Quetiapine was developed in 1985, with much of the basic research on the compound occurring right here in Delaware, by ICI, later Zeneca, and then what has became Astra-Zeneca. It was initially approved for medical use in the United States in 1997, and the FDA eventually approved it for the treatment of schizophrenia and for acute manic episodes associated with bipolar disorder (bipolar mania) and finally for treatment of bipolar depression. In 2009, quetiapine XR was approved as adjunctive treatment of major depressive disorder.
Quetiapine meets the definition of an atypical antipsychotic in that it antagonizes both the D2 and 5HT2-A receptors, but with greater antagonism for serotonin receptors than for dopamine receptors. Like all atypical antipsychotics, quetiapine binds to a multitude of other receptors, and while it is tempting to ascribe certain drug characteristics to a specific receptor, to do so is premature based on what is the true state of our scientific understanding of the brain and these neural pathways. Nonetheless, the drug does have significant α1-adrenergic (IC50 = 94nM) and α2-adrenergic receptor (IC50 = 271nM) antagonist binding affinities, and is a very potent H1 receptor (IC50 = 30nM) antagonist.
Thus, quetiapine is a dopamine, serotonin, and adrenergic antagonist, and a potent antihistamine. PET scans evaluating the D2 receptor occupancy of quetiapine have demonstrated rapid disassociation from the D2 receptor. Theoretically, this allows for normal physiological surges of dopamine to elicit normal effects in areas such as the nigrostriatal and tuberoinfundibular pathways, thus minimizing the risk of side effects of pseudo-parkinsonism as well as elevations in prolactin.
At very low doses, quetiapine acts primarily as a histamine receptor blocker (antihistamine) and α1-adrenergic blocker. Thus, side effects of sedation and orthostatsis would be predicted, and indeed are among the most common seen with quetiapine. Others include: constipation, dryness, upset stomach, fatigue, weight gain, blurred vision, weight gain, metabolic syndrome, dyslipidemia, and diabetes. Off-label prescriptions, (e.g. for chronic insomnia,) of low-dose quetiapine is not recommended due to side effects and cost. It is important to teach patients that many antipsychotics may make reduce sweating, placing them at greater risk for heat stroke.
Like most of the agents in this class, there are warnings for TD, NMS, prolactin elevation, pregnancy, QTc, and the cautionary statement regarding avoiding these medications in patients with dementia. There was a question regarding the potential linkage between use of quetiapine and cataracts, but this appears to have been limited to animals during testing and has not been a significant problem in humans.

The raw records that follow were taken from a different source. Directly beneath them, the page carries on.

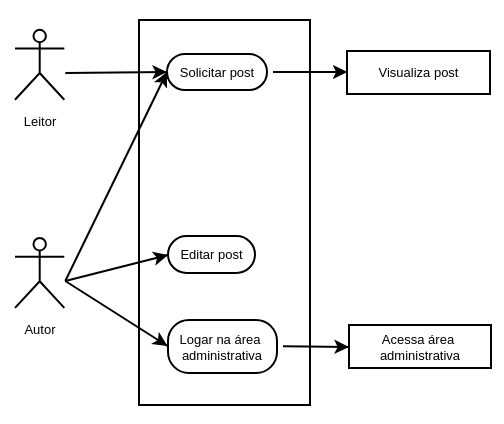
<!DOCTYPE html>
<html lang="pt-BR">
<head>
<meta charset="utf-8">
<title>Diagrama de casos de uso</title>
<style>
:root { --ink: #000; --paper: #fff; }
* { box-sizing: border-box; }
html, body { margin: 0; }
body { width: 504px; height: 424px; overflow: hidden; background: var(--paper); }
.diagram {
  position: relative; width: 504px; height: 424px; overflow: hidden;
  color: var(--ink); background: var(--paper);
  font: 13px/16px "Liberation Sans", Arial, sans-serif;
}
.system, .use-case, .result, .actor-name { position: absolute; }
.system { left: 138px; top: 19px; width: 173px; height: 387px; border: 2px solid var(--ink); }
.use-case, .result {
  display: flex; align-items: center; justify-content: center;
  border: 2px solid var(--ink); background: var(--paper);
  text-align: center; white-space: nowrap;
}
.use-case { border-radius: 20px; }
.request { left: 166px; top: 53px; width: 102px; height: 38px; padding-top: 2px; }
.edit { left: 167px; top: 235px; width: 89px; height: 39px; padding-top: 1px; }
.login { left: 166.5px; top: 319px; width: 111px; height: 55px; padding-top: 2px; border-radius: 22px; }
.login-first { position: relative; left: -2px; }
.view { left: 346px; top: 50px; width: 145px; height: 45px; }
.access { left: 348px; top: 324px; width: 144px; height: 45px; padding-top: 2px; }
.access-first { position: relative; left: -2px; }
.connections { position: absolute; inset: 0; }
.actor-name { left: 0; width: 80px; text-align: center; }
.reader-name { top: 114px; }
.author-name { top: 322px; }
</style>
</head>
<body>
<main class="diagram">
  <div class="system"></div>

  <div class="use-case request">Solicitar post</div>
  <div class="use-case edit">Editar post</div>
  <div class="use-case login"><span><span class="login-first">Logar na área</span><br>administrativa</span></div>

  <div class="result view">Visualiza post</div>
  <div class="result access"><span><span class="access-first">Acessa área</span><br>administrativa</span></div>

  <svg class="connections" width="504" height="424" viewBox="0 0 504 424" fill="none" stroke="var(--ink)" stroke-width="2" aria-hidden="true">
    <defs>
      <marker id="arrowhead" markerUnits="userSpaceOnUse" markerWidth="16" markerHeight="16" refX="15" refY="8" orient="auto">
        <path d="M15 8 0 15.3 3.7 8 0 .7Z" fill="var(--ink)" stroke="none"/>
      </marker>
      <g id="actor">
        <circle cx="39.7" cy="36" r="6.2"/>
        <path d="M39.7 42V73M15 48.5H64.3M15 99.7 39.7 73 64.3 99.7"/>
      </g>
    </defs>
    <use href="#actor"/>
    <use href="#actor" y="208.2"/>
    <g marker-end="url(#arrowhead)">
      <path d="M65.3 73 167 72"/>
      <path d="M65.3 281 167 72"/>
      <path d="M65.3 281 168 255"/>
      <path d="M65.3 281 167.5 346"/>
      <path d="M273 72H347.5"/>
      <path d="M283 346.3 349 347"/>
    </g>
  </svg>

  <div class="actor-name reader-name">Leitor</div>
  <div class="actor-name author-name">Autor</div>
</main>
</body>
</html>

A Cochrane review comparing quetiapine to typical antipsychotics concluded that quetiapine: has efficacy against positive symptoms that appears no better than typical antipsychotics, but might be more efficacious for negative symptoms; has discontinuation rates similar to those of typical antipsychotics, but fewer of these discontinuations were due to adverse events; produces fewer side effects, particularly movement related side effects; and produces suicide attempt, suicide, death, QTc prolongation, low blood pressure, tachycardia, sedation, gynaecomastia, galactorrhoea, menstrual irregularity, and white blood cell count at a rate similar to first generation antipsychotics.
Regarding efficacy, a Cochrane review comparing quetiapine to other atypical antipsychotic agents tentatively concluded that it may be less efficacious than olanzapine and risperidone; produce fewer movement related side effects than paliperidone, aripiprazole, ziprasidone, risperidone and olanzapine; and produce weight gain similar to risperidone, clozapine and aripiprazole.
In those patients with bipolar disorder, quetiapine is used to treat depressive episodes, acute manic episodes associated with bipolar I disorder (as either monotherapy or adjunct therapy to lithium, valproate or lamotrigine), and maintenance treatment of bipolar I disorder (as adjunct therapy to lithium or divalproex.